Note each line of the listing that contains the string "with", and copy it.

⁂

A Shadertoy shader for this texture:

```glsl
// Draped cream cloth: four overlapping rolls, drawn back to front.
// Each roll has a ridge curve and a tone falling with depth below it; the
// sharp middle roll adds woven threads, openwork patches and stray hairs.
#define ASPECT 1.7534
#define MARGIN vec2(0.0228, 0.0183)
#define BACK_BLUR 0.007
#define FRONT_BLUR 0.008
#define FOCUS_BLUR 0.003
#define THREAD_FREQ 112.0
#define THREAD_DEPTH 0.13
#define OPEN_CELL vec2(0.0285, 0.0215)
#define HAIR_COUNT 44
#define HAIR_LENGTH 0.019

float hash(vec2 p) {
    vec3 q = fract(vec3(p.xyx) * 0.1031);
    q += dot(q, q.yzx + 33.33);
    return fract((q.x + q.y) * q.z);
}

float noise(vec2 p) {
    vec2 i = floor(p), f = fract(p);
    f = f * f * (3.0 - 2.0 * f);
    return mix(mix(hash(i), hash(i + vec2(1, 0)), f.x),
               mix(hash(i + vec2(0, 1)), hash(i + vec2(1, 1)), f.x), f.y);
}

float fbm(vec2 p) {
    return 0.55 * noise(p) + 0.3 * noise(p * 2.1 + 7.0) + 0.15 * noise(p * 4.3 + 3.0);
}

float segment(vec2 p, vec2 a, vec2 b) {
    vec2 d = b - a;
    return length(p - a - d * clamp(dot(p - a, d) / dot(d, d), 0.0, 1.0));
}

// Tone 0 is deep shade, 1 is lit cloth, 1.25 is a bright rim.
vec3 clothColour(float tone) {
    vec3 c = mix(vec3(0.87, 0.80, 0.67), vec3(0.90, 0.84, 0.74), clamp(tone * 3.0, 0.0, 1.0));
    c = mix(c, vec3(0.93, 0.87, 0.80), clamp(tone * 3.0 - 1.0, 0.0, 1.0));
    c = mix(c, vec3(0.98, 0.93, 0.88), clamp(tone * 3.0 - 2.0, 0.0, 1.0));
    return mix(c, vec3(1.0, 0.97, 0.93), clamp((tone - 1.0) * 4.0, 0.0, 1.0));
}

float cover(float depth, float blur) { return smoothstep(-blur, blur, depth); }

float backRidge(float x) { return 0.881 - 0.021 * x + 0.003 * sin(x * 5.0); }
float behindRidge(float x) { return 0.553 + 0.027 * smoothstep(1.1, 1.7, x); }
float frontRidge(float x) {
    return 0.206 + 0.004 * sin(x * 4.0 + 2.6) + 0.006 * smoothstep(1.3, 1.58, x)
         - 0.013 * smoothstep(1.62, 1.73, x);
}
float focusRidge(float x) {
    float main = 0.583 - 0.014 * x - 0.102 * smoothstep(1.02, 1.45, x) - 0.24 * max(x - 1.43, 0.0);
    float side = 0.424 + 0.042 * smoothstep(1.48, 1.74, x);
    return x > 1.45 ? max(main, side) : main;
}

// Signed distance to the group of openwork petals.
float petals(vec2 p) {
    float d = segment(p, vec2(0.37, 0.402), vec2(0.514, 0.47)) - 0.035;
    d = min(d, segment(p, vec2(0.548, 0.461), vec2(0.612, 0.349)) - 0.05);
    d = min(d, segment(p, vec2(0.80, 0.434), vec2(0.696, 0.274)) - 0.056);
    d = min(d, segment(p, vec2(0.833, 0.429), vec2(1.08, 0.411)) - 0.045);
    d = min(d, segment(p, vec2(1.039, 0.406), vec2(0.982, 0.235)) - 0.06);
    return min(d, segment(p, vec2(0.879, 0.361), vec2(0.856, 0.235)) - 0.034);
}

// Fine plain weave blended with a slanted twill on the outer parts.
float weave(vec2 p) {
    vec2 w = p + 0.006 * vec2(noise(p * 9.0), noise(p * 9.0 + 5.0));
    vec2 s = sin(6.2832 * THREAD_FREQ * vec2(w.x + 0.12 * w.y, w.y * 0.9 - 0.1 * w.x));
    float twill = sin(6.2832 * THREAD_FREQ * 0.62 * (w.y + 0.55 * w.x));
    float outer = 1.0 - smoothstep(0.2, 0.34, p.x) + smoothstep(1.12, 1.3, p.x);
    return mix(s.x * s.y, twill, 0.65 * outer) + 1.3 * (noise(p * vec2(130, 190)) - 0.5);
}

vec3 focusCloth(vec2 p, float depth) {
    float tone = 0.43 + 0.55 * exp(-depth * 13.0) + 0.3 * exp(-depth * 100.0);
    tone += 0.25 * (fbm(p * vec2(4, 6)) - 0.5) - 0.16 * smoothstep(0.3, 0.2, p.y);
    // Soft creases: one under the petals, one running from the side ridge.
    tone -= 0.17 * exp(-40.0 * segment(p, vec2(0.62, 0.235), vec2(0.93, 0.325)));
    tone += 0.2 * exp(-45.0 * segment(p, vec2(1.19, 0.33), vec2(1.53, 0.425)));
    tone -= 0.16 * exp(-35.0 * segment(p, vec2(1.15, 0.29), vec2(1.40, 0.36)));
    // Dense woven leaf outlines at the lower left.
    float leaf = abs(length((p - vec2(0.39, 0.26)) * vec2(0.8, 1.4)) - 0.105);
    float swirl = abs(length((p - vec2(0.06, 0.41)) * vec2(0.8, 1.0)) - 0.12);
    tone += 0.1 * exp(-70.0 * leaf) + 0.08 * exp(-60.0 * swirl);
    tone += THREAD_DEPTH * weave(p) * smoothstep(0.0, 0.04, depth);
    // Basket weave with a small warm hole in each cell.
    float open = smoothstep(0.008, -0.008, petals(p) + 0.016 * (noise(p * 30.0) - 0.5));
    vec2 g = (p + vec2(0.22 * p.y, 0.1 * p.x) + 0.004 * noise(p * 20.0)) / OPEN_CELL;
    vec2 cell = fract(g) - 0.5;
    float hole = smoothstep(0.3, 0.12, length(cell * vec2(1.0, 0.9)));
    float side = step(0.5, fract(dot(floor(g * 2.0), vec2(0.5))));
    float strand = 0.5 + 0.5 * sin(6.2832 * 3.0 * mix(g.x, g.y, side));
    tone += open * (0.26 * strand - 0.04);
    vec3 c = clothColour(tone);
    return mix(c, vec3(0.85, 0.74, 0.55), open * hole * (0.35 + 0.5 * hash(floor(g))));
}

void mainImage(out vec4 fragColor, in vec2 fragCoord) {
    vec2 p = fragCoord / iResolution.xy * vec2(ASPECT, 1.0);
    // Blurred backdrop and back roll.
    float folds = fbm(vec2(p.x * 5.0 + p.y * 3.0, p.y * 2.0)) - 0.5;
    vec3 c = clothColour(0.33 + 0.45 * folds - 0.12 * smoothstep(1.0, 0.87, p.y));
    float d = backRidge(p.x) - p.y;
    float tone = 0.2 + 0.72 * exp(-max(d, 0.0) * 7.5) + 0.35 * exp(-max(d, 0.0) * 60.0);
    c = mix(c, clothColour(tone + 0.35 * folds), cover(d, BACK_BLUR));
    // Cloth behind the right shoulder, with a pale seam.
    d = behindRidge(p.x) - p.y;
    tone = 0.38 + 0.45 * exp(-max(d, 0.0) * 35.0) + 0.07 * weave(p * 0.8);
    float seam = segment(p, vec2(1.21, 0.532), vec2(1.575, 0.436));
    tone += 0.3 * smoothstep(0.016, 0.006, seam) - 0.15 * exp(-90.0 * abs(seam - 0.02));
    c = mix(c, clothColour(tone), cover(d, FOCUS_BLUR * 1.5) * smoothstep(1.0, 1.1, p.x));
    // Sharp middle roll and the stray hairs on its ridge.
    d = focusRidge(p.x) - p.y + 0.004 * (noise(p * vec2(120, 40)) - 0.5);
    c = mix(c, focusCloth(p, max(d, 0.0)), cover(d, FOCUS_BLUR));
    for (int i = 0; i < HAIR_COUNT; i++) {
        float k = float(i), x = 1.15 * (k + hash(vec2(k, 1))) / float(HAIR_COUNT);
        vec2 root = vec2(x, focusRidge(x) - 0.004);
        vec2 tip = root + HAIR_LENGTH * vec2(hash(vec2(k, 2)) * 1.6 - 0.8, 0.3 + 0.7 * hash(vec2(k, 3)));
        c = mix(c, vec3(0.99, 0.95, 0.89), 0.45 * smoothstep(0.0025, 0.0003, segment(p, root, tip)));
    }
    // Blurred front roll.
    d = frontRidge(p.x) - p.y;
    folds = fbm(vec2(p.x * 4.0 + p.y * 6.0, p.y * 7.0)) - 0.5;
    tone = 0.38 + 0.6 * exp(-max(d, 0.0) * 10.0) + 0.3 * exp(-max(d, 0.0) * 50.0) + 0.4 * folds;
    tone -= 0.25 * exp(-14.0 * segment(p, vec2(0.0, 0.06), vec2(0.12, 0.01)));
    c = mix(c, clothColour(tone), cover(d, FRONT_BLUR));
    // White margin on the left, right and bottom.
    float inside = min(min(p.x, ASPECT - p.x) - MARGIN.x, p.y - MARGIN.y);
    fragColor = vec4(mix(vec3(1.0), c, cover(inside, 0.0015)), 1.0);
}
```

⁂

▶ [Response below]
// Each roll has a ridge curve and a tone falling with depth below it; the
// Fine plain weave blended with a slanted twill on the outer parts.
    // Basket weave with a small warm hole in each cell.
    // Cloth behind the right shoulder, with a pale seam.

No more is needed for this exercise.